“In 2019, the median Hispanic household income was $56,113 (U.S. Census Bureau). Additionally, according to the National Association of Hispanic Real Estate Professional’s (NAHREP) 2020 State of Hispanic Homeownership Report, Hispanics also tend to have higher debt-to-income (DTI) ratios and lower credit scores, and given the youth in the Hispanic community, first-time homebuyers drive Hispanic homeownership gains. In 2019, 56% of Hispanic homeowners indicated that they were living in the first home they had ever owned, as reported by the U.S. Census Bureau’s 2019 American Housing Survey. Therefore, Hispanic homebuyers are an important demographic served by low down payment mortgage products, which benefit first-time and low- to moderate-income homebuyers primarily by bridging the down payment gap.”
That's not all, USMI's 2021 National Homeownership Market Survey of 1,000 adults, including an oversample of Hispanics, reported that 67% of the demographic consider owning a home as “very important.” Additionally, 53% of Hispanic respondents reported that they had experienced housing problems during the COVID-19 pandemic.
Of those issues, the primary concerns included evictions and falling behind on rent or mortgage payments. Despite the demographic being quite important in homeownership growth across the U.S., the survey showed that there are still many barriers for the Hispanic population.

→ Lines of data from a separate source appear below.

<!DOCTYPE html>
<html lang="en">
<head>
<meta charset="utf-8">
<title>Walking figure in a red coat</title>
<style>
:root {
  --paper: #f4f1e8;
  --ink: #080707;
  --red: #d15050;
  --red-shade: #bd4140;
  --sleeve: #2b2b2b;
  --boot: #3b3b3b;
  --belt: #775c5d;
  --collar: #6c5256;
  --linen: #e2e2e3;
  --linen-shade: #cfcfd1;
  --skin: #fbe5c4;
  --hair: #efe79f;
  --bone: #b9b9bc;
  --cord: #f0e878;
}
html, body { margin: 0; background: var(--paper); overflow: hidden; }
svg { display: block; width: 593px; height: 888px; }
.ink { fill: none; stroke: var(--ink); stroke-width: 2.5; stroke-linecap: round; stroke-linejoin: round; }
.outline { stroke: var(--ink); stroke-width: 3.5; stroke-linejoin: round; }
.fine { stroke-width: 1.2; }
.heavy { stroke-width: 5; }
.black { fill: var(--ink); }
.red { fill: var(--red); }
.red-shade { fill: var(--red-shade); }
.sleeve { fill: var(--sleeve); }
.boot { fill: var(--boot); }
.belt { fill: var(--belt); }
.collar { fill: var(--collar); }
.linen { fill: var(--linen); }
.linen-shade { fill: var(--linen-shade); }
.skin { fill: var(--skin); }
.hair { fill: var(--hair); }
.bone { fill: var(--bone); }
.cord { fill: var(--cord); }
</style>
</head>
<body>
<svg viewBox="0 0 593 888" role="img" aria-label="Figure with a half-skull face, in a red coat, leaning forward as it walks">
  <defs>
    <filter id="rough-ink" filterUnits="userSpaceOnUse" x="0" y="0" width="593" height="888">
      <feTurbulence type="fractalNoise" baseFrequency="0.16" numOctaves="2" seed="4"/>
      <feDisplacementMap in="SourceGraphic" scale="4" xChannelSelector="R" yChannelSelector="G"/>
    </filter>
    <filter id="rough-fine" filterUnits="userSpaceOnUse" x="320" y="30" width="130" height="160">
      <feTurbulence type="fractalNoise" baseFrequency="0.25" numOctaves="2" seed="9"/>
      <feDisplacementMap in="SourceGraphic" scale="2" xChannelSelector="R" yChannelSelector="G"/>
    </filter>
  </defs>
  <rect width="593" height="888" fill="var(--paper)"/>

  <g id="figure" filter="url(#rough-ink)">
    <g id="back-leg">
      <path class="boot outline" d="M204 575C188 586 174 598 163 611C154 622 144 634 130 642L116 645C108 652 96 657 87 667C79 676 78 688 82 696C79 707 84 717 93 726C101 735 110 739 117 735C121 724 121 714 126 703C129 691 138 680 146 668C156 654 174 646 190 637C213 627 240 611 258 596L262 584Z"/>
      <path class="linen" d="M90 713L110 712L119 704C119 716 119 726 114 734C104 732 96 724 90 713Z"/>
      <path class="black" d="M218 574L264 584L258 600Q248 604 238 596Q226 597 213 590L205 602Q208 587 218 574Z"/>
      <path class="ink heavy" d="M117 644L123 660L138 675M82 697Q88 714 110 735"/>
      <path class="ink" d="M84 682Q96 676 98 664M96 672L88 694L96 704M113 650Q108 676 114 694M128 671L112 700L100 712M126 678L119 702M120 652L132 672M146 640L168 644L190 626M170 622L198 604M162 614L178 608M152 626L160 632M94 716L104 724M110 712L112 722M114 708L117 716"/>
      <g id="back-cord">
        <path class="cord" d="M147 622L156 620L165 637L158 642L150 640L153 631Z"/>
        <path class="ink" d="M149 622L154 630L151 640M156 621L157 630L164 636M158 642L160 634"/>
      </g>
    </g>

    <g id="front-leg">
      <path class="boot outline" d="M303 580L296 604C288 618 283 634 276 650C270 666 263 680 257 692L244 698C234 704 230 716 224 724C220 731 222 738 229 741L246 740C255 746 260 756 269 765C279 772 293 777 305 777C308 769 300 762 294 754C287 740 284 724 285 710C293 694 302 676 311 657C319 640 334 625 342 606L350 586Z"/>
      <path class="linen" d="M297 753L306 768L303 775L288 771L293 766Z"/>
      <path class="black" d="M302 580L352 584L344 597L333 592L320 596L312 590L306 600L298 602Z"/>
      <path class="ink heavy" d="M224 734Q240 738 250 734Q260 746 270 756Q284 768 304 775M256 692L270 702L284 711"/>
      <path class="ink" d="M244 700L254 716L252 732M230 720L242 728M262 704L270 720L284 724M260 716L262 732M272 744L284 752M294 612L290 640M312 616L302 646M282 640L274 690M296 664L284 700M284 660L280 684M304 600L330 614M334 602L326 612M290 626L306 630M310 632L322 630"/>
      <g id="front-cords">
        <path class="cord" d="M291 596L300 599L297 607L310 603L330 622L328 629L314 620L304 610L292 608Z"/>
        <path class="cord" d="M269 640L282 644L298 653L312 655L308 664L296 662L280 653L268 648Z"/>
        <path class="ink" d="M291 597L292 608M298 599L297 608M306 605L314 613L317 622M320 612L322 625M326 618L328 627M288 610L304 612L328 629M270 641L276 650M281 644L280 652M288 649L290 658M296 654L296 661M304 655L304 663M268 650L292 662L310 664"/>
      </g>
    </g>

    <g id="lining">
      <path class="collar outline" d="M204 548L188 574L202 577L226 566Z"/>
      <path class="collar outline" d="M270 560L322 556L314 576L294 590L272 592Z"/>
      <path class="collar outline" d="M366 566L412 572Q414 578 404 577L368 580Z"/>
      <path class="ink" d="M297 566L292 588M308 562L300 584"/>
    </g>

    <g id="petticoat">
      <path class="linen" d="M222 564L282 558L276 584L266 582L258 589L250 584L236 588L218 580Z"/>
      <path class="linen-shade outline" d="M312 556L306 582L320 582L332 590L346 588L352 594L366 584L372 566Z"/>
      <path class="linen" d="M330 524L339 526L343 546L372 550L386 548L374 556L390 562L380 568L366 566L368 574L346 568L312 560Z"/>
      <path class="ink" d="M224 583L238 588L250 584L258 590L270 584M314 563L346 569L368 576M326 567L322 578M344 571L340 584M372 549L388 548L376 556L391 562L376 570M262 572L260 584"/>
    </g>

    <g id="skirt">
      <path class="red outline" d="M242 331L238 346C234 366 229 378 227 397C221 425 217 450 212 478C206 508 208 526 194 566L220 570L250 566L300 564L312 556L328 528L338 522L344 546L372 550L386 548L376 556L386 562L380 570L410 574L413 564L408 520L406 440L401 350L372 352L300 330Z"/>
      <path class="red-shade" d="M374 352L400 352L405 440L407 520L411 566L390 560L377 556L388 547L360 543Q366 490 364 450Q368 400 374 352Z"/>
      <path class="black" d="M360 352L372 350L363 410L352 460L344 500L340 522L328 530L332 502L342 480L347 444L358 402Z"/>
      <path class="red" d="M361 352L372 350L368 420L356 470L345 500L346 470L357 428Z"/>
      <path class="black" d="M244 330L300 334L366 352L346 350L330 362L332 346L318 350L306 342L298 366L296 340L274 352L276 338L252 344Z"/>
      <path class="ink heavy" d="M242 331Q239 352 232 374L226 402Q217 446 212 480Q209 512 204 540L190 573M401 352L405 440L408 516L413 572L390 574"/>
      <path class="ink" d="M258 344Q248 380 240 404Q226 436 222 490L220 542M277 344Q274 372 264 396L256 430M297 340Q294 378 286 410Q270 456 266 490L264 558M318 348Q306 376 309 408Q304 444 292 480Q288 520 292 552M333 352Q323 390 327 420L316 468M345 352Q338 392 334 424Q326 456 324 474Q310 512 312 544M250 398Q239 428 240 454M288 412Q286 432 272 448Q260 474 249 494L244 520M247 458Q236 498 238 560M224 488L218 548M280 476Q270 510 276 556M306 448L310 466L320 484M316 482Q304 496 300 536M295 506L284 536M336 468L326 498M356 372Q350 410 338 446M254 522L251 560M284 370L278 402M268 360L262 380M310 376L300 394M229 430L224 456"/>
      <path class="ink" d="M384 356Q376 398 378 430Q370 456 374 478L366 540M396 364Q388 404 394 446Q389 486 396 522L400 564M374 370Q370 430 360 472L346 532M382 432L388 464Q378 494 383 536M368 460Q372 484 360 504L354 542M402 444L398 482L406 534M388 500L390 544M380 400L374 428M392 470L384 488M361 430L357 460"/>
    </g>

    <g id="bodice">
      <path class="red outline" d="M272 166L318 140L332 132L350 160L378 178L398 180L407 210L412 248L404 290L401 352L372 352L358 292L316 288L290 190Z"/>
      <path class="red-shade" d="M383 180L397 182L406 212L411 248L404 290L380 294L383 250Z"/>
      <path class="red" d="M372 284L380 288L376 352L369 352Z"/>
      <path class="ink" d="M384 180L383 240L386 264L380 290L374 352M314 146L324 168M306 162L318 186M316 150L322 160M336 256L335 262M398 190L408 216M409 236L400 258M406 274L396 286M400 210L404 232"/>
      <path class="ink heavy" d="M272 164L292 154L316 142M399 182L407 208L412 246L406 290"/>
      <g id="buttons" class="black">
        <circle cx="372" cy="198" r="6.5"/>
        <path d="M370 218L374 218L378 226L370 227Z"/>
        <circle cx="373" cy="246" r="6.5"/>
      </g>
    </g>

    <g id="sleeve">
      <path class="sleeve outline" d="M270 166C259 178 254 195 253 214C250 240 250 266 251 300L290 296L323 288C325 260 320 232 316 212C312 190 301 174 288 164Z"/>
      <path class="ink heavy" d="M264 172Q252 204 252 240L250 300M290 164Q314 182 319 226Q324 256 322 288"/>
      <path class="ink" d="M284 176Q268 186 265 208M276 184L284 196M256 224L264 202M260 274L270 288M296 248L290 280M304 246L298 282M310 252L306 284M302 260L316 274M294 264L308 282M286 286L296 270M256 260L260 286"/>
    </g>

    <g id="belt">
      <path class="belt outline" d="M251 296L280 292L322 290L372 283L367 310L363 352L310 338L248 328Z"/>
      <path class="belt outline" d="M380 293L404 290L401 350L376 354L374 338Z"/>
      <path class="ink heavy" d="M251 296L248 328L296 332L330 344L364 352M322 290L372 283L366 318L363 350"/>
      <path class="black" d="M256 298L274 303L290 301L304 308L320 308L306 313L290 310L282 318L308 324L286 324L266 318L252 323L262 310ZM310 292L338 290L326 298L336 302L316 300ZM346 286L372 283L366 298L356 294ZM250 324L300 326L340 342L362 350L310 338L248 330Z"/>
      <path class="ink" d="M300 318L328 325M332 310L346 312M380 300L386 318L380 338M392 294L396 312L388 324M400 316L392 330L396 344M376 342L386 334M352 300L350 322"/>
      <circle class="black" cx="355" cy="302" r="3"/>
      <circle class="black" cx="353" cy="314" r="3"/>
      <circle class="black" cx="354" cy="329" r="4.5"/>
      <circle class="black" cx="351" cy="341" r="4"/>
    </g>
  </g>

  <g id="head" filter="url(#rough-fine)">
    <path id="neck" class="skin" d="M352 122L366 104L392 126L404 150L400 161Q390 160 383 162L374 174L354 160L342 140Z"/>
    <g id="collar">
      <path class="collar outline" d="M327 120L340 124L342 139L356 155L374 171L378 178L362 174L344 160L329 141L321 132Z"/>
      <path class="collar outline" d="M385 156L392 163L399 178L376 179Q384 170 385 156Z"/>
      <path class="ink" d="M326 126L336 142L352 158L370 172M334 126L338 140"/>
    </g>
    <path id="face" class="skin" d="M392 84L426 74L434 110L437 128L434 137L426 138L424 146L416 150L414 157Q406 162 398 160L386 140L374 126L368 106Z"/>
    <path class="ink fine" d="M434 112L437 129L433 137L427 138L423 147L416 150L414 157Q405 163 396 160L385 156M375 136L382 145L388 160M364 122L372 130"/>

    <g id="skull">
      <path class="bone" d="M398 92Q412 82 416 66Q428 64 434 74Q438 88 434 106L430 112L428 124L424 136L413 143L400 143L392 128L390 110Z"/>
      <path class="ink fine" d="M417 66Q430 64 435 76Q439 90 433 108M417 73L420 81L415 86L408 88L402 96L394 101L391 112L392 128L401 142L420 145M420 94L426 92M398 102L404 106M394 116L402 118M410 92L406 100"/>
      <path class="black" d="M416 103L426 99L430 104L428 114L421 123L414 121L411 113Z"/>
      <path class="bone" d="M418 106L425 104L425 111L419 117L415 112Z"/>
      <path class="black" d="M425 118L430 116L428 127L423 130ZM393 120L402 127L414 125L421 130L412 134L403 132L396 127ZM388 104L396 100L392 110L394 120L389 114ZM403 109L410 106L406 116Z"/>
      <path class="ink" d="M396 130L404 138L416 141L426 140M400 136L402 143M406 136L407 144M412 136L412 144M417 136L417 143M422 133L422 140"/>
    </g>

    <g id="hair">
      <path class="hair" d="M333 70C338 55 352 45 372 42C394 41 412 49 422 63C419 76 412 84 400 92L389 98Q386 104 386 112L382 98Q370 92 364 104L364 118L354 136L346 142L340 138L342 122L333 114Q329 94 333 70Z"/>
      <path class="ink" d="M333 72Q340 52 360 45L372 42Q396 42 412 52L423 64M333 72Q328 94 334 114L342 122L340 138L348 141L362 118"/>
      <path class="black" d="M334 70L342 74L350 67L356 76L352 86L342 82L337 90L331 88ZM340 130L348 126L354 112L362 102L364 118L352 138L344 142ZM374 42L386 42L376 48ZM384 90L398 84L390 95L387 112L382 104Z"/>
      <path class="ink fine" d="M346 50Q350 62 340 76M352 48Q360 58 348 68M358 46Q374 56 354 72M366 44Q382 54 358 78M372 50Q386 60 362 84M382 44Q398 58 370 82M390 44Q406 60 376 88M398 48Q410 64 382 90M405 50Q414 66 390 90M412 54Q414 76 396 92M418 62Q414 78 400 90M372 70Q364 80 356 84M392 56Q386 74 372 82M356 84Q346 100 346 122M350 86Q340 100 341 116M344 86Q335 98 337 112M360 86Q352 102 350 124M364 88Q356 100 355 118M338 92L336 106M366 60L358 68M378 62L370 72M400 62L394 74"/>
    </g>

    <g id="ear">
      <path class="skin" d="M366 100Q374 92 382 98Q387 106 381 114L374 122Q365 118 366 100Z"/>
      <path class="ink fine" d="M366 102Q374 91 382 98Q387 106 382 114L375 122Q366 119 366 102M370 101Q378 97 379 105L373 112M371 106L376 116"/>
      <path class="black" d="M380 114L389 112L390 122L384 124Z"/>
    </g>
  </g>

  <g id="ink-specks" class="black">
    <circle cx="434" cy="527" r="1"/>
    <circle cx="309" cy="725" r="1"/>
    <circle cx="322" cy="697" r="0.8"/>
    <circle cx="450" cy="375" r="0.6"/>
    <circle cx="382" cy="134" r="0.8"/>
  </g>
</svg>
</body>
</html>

According to the survey, 66% of Hispanics indicated that the lack of affordable homes is the biggest housing-related issue.
“Additionally, 20% said that one of the biggest challenges they face when buying a home is the inability to afford a 20%t down payment, as monthly housing costs consume a large amount of Hispanics’ income – nearly 60% said they spend 30+ percent of their monthly household income on housing,” according to the report.
The USMI survey also revealed that 65% of Hispanics suggested there is socioeconomic bias in the homebuying process, with the survey finding that lower levels of income, lack of intergenerational wealth for down payments, and difficulties in the credit scoring system are the most significant barriers for increasing minority homeownership in the U.S.